> _PROBLEM_: Among the lines below, take the one holding "<li><b></b><span>building</span></li>", the one holding "337.5L479.5 203Q483 193", and all lines between them. Set them down exactly.
◇ ◇ ◇ ◇ ◇ ◇ ◇
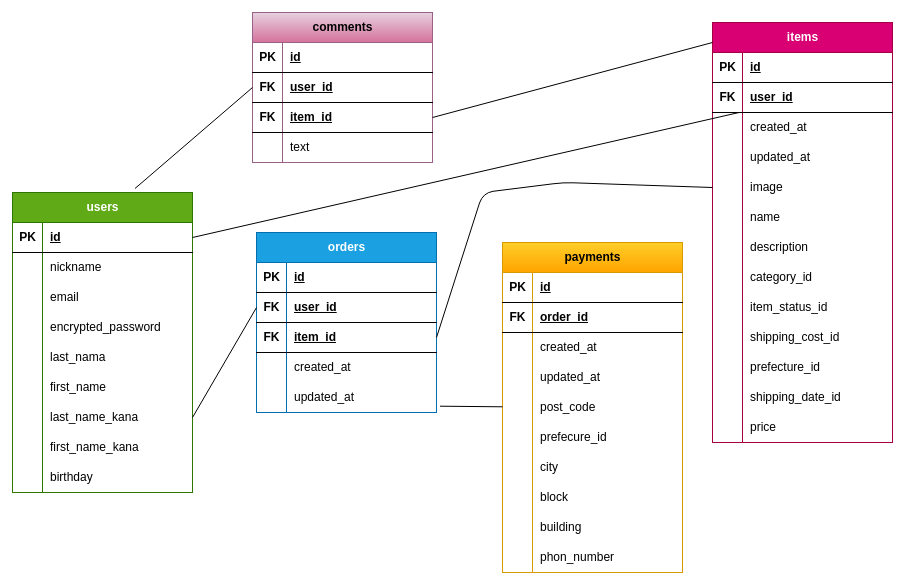
<!DOCTYPE html>
<html lang="en">
<head>
<meta charset="utf-8">
<title>Entity relationship diagram</title>
<style>
:root {
  --ink: #000;
  --paper: #fff;
  --users-fill: #60a917; --users-line: #2d7600;
  --orders-fill: #1ba1e2; --orders-line: #006eaf;
  --items-fill: #d80073; --items-line: #a50040;
  --comments-top: #e6d0de; --comments-bottom: #d5739d; --comments-line: #996185;
  --payments-top: #ffcd28; --payments-bottom: #ffa500; --payments-line: #d79b00;
}
* { box-sizing: border-box; margin: 0; padding: 0; }
body {
  position: relative; width: 905px; height: 585px; overflow: hidden;
  background: var(--paper); color: var(--ink);
  font: 12px/29px "Liberation Sans", Arial, sans-serif;
}
.entity {
  position: absolute; width: 181px;
  border: 1px solid var(--line); background: var(--paper);
}
.entity h2 {
  height: 30px; border-bottom: 1px solid var(--line);
  background: var(--fill); color: var(--title, var(--ink));
  font-size: 12px; font-weight: bold; text-align: center;
}
.entity ul { list-style: none; }
.entity li {
  position: relative; display: grid; grid-template-columns: 30px 1fr; height: 30px;
}
.entity li:last-child { height: 29px; }
.entity b { border-right: 1px solid var(--line); text-align: center; }
.entity span { padding-left: 7px; white-space: nowrap; }
.key span { font-weight: bold; text-decoration: underline; }
.key::after {
  content: ""; position: absolute; left: -1px; right: -1px; bottom: 0;
  height: 1px; background: var(--ink);
}
.comments { left: 252px; top: 12px; --line: var(--comments-line); --fill: linear-gradient(var(--comments-top), var(--comments-bottom)); }
.items { left: 712px; top: 22px; --line: var(--items-line); --fill: var(--items-fill); --title: #fff; }
.users { left: 12px; top: 192px; --line: var(--users-line); --fill: var(--users-fill); --title: #fff; }
.orders { left: 256px; top: 232px; --line: var(--orders-line); --fill: var(--orders-fill); --title: #fff; }
.payments { left: 502px; top: 242px; --line: var(--payments-line); --fill: linear-gradient(var(--payments-top), var(--payments-bottom)); }
.relations { position: absolute; left: 0; top: 0; fill: none; stroke: var(--ink); stroke-width: 1; }
</style>
</head>
<body>
<section class="entity comments">
  <h2>comments</h2>
  <ul>
    <li class="key"><b>PK</b><span>id</span></li>
    <li class="key"><b>FK</b><span>user_id</span></li>
    <li class="key"><b>FK</b><span>item_id</span></li>
    <li><b></b><span>text</span></li>
  </ul>
</section>

<section class="entity items">
  <h2>items</h2>
  <ul>
    <li class="key"><b>PK</b><span>id</span></li>
    <li class="key"><b>FK</b><span>user_id</span></li>
    <li><b></b><span>created_at</span></li>
    <li><b></b><span>updated_at</span></li>
    <li><b></b><span>image</span></li>
    <li><b></b><span>name</span></li>
    <li><b></b><span>description</span></li>
    <li><b></b><span>category_id</span></li>
    <li><b></b><span>item_status_id</span></li>
    <li><b></b><span>shipping_cost_id</span></li>
    <li><b></b><span>prefecture_id</span></li>
    <li><b></b><span>shipping_date_id</span></li>
    <li><b></b><span>price</span></li>
  </ul>
</section>

<section class="entity users">
  <h2>users</h2>
  <ul>
    <li class="key"><b>PK</b><span>id</span></li>
    <li><b></b><span>nickname</span></li>
    <li><b></b><span>email</span></li>
    <li><b></b><span>encrypted_password</span></li>
    <li><b></b><span>last_nama</span></li>
    <li><b></b><span>first_name</span></li>
    <li><b></b><span>last_name_kana</span></li>
    <li><b></b><span>first_name_kana</span></li>
    <li><b></b><span>birthday</span></li>
  </ul>
</section>

<section class="entity orders">
  <h2>orders</h2>
  <ul>
    <li class="key"><b>PK</b><span>id</span></li>
    <li class="key"><b>FK</b><span>user_id</span></li>
    <li class="key"><b>FK</b><span>item_id</span></li>
    <li><b></b><span>created_at</span></li>
    <li><b></b><span>updated_at</span></li>
  </ul>
</section>

<section class="entity payments">
  <h2>payments</h2>
  <ul>
    <li class="key"><b>PK</b><span>id</span></li>
    <li class="key"><b>FK</b><span>order_id</span></li>
    <li><b></b><span>created_at</span></li>
    <li><b></b><span>updated_at</span></li>
    <li><b></b><span>post_code</span></li>
    <li><b></b><span>prefecure_id</span></li>
    <li><b></b><span>city</span></li>
    <li><b></b><span>block</span></li>
    <li><b></b><span>building</span></li>
    <li><b></b><span>phon_number</span></li>
  </ul>
</section>

<svg class="relations" width="905" height="585" viewBox="0 0 905 585" aria-hidden="true">
  <line class="users-comments" x1="252.5" y1="87.5" x2="135" y2="188.5"/>
  <line class="comments-items" x1="432.5" y1="117.5" x2="712.5" y2="42.5"/>
  <line class="users-items" x1="192.5" y1="237.5" x2="739" y2="112.5"/>
  <line class="users-orders" x1="192.5" y1="417.5" x2="256.5" y2="307.5"/>
  <path class="orders-items" d="M436.5 337.5L479.5 203Q483 193 493 191.3L553 183.8Q563 182.5 573 182.8L712.5 187.5"/>
  <line class="orders-payments" x1="440" y1="406.2" x2="502.5" y2="406.8"/>
</svg>
</body>
</html>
◇ ◇ ◇ ◇ ◇ ◇ ◇
> _OUTPUT BELOW_:
    <li><b></b><span>building</span></li>
    <li><b></b><span>phon_number</span></li>
  </ul>
</section>

<svg class="relations" width="905" height="585" viewBox="0 0 905 585" aria-hidden="true">
  <line class="users-comments" x1="252.5" y1="87.5" x2="135" y2="188.5"/>
  <line class="comments-items" x1="432.5" y1="117.5" x2="712.5" y2="42.5"/>
  <line class="users-items" x1="192.5" y1="237.5" x2="739" y2="112.5"/>
  <line class="users-orders" x1="192.5" y1="417.5" x2="256.5" y2="307.5"/>
  <path class="orders-items" d="M436.5 337.5L479.5 203Q483 193 493 191.3L553 183.8Q563 182.5 573 182.8L712.5 187.5"/>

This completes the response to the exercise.